The listers may legally alter a propertys valuation each year, but normally this is only done when some major change has been made, such as building a garage. Otherwise, the valuation should only change when the town undergoes a complete reappraisal. Nevertheless, a few listers reportedly do increase the listed value of a recently-sold property to its sale price, a practice which is improper and unfair to the property owner unless all other properties in town are also being reappraised.

For property owners who believe that their property assessment is too high, or that they are not being assessed fairly compared to similar properties in town, Vermont does have a well-established appeal system that starts in the spring with grievance hearings before the town listers. For more information on property tax appeals, see the booklet on this subject written and sold by the publisher of Vermont Property Owners Report.

Once a town knows the value of all property in town (called the grand list) and how much it needs to raise for municipal expenses, it can set the municipal tax rate. The state sets each towns homestead and nonresidential school tax rates, with the former depending on the level of local school spending. In the average town, school tax rates are about twice as high as the municipal tax rate.

Property taxes on a particular property are calculated by dividing the listed value by 100 and multiplying that by the combined school and municipal tax rate. Thus a home with a listed value of $100,000, in a town with a total tax rate of $2.00, would pay $2,000 a year in property taxes.

Tax bills are usually sent out in the summer and are due in between one and four installments, depending on the town. In many small towns, the entire tax bill is due in November.

The only way to compare tax rates among towns is by using the effective tax rate, which is a rate calculated as if all properties in town were listed at 100% of fair market value.

The data relating to real estate for sale on this web site comes in part from the BROKER RECIPROCITY Program of the Vermont Real Estate Information Network.

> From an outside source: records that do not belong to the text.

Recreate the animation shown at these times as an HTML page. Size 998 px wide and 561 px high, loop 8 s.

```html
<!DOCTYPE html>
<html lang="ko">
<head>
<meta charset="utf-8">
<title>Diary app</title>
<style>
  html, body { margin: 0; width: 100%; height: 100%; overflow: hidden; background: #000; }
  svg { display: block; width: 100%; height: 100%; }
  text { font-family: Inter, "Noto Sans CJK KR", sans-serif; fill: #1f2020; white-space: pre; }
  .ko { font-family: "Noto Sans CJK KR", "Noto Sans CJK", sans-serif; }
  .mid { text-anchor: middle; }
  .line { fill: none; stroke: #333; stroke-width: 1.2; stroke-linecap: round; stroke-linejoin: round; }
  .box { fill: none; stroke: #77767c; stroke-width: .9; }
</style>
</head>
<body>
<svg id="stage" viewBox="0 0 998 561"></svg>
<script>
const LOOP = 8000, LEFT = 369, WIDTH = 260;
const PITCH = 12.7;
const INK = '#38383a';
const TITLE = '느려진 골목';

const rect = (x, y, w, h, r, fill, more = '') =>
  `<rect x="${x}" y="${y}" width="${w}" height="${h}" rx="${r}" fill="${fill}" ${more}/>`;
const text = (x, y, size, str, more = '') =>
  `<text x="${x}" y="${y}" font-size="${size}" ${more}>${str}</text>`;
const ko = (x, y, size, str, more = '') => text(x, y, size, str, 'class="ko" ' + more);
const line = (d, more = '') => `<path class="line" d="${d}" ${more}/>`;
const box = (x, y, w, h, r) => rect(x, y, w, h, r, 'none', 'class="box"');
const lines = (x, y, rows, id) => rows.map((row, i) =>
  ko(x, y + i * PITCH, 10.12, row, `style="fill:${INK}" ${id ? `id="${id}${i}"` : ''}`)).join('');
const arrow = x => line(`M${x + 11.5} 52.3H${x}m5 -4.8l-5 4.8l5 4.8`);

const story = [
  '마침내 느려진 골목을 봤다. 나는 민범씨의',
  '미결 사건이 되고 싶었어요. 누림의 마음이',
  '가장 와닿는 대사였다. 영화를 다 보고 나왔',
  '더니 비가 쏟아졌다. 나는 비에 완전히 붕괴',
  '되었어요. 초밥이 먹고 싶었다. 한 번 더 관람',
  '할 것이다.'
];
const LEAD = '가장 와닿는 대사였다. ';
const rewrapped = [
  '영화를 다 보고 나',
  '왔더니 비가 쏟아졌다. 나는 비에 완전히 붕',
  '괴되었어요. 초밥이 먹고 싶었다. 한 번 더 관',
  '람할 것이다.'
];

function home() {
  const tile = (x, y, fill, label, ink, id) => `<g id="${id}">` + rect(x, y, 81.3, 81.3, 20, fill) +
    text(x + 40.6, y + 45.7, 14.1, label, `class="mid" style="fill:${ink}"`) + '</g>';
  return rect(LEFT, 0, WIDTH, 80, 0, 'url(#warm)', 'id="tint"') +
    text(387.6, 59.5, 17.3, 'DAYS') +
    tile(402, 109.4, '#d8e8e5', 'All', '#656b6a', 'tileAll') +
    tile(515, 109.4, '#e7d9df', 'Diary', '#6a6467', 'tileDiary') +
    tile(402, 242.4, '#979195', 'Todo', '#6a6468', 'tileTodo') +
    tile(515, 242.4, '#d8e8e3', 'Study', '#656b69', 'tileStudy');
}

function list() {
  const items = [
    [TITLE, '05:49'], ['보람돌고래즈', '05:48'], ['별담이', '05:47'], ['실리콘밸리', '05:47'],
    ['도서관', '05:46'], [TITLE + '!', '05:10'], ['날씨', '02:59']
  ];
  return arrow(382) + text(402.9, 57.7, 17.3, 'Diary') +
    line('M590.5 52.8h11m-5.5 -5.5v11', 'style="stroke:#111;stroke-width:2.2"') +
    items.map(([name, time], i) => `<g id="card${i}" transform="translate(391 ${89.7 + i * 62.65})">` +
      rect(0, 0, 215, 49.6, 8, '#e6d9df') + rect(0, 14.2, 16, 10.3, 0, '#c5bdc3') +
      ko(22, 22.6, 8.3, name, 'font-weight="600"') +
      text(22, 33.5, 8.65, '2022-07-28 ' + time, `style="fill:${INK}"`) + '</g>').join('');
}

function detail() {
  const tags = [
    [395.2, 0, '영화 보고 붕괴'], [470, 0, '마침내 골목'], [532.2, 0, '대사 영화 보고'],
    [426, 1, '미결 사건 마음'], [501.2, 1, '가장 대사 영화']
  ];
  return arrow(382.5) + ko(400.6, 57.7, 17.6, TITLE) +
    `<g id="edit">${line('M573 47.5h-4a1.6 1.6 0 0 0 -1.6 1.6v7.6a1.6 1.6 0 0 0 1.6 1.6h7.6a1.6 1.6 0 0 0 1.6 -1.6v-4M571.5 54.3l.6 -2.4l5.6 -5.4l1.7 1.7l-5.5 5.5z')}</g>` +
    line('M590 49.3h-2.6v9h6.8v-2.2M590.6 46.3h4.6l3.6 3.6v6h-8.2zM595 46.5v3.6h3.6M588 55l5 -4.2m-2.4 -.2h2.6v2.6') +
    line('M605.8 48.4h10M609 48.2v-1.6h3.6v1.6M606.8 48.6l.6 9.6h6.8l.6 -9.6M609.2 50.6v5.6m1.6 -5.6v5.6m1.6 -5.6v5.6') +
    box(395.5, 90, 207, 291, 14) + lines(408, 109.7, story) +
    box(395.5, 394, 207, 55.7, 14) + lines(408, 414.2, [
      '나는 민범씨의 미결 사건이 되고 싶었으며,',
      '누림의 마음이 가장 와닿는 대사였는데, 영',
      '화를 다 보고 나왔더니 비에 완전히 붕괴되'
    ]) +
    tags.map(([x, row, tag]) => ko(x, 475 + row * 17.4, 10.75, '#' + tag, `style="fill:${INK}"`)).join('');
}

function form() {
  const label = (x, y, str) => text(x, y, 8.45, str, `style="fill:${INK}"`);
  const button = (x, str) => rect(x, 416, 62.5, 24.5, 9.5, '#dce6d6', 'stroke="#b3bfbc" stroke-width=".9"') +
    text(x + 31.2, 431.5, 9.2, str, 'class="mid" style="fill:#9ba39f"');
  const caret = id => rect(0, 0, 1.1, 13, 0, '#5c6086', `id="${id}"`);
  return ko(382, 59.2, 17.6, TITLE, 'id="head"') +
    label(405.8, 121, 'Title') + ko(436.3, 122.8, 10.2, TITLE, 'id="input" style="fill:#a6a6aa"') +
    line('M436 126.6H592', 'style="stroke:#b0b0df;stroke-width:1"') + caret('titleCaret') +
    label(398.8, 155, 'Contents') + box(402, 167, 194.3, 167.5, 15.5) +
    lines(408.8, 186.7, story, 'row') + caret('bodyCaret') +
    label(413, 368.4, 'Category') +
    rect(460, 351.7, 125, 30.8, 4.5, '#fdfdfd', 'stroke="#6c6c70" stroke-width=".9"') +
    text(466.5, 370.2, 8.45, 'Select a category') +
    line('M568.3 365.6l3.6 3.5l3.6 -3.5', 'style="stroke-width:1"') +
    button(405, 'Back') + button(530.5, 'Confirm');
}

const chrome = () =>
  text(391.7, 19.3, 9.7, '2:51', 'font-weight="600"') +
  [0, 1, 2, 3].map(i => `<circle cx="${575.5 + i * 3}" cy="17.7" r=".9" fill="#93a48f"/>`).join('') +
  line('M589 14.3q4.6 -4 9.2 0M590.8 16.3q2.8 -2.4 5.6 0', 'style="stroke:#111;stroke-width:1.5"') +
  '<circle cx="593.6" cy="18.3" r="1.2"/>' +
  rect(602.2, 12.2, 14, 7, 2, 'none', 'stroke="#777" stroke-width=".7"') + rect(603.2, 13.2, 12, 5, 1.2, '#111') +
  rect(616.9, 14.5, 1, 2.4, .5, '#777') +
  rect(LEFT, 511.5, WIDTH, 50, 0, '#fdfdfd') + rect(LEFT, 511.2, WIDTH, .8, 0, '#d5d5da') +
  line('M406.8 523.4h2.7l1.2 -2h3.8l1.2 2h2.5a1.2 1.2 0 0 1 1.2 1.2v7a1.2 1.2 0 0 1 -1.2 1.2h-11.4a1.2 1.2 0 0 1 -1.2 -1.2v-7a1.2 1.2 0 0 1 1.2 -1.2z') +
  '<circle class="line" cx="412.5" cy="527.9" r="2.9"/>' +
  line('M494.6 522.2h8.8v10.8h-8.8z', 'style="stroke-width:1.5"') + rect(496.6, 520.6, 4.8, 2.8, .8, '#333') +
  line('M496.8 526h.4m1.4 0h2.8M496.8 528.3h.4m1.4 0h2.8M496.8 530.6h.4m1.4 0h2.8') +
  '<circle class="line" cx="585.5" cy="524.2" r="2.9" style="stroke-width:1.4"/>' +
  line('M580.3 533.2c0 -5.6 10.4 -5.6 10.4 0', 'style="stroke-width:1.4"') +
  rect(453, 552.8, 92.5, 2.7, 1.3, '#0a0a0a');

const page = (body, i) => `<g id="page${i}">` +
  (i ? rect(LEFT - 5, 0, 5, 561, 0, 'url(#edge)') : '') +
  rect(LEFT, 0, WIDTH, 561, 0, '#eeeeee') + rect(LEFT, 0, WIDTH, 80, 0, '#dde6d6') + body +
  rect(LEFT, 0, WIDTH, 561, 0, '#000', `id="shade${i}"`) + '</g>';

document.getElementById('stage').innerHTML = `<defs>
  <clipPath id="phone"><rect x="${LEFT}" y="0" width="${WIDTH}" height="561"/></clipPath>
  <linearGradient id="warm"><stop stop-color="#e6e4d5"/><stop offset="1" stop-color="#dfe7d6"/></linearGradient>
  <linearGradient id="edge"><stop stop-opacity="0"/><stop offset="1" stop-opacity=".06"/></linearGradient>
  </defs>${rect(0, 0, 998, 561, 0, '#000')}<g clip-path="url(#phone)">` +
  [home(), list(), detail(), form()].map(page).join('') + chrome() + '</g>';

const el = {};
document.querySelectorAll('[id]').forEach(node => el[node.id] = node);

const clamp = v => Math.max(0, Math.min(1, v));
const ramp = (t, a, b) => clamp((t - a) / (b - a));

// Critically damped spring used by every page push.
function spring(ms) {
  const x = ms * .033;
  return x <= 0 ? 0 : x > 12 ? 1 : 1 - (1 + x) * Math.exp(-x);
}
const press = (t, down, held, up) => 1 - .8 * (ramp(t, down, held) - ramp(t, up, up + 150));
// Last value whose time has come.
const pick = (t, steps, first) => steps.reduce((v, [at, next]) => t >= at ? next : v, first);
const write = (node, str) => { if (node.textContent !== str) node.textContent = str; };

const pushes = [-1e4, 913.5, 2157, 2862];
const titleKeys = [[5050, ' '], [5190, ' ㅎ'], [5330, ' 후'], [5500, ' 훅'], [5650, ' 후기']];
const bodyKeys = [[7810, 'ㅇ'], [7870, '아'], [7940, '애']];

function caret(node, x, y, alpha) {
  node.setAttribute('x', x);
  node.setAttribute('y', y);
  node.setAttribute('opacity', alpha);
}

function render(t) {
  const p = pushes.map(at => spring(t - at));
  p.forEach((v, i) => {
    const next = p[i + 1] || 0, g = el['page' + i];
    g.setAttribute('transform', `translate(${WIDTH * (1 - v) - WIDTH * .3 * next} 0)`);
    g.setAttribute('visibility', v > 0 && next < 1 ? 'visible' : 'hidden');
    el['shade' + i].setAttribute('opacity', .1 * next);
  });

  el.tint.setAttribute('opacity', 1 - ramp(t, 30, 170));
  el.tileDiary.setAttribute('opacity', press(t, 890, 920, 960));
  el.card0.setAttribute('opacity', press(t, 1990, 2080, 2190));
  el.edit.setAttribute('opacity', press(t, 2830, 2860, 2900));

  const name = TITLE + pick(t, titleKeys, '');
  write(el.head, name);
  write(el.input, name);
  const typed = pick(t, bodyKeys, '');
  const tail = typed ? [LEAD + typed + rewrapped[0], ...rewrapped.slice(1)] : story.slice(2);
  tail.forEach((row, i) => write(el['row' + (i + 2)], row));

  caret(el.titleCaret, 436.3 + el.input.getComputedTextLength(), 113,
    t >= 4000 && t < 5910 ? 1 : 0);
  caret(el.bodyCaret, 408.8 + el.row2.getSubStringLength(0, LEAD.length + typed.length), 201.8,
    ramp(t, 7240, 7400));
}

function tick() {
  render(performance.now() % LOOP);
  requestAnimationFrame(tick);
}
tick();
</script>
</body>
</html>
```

BROKER RECIPROCITY information is provided exclusively for consumers' personal, non-commercial use and may not be used for any purpose other than to identify prospective properties consumers may be interested in purchasing. Information on this web site is deemed reliable but not guaranteed.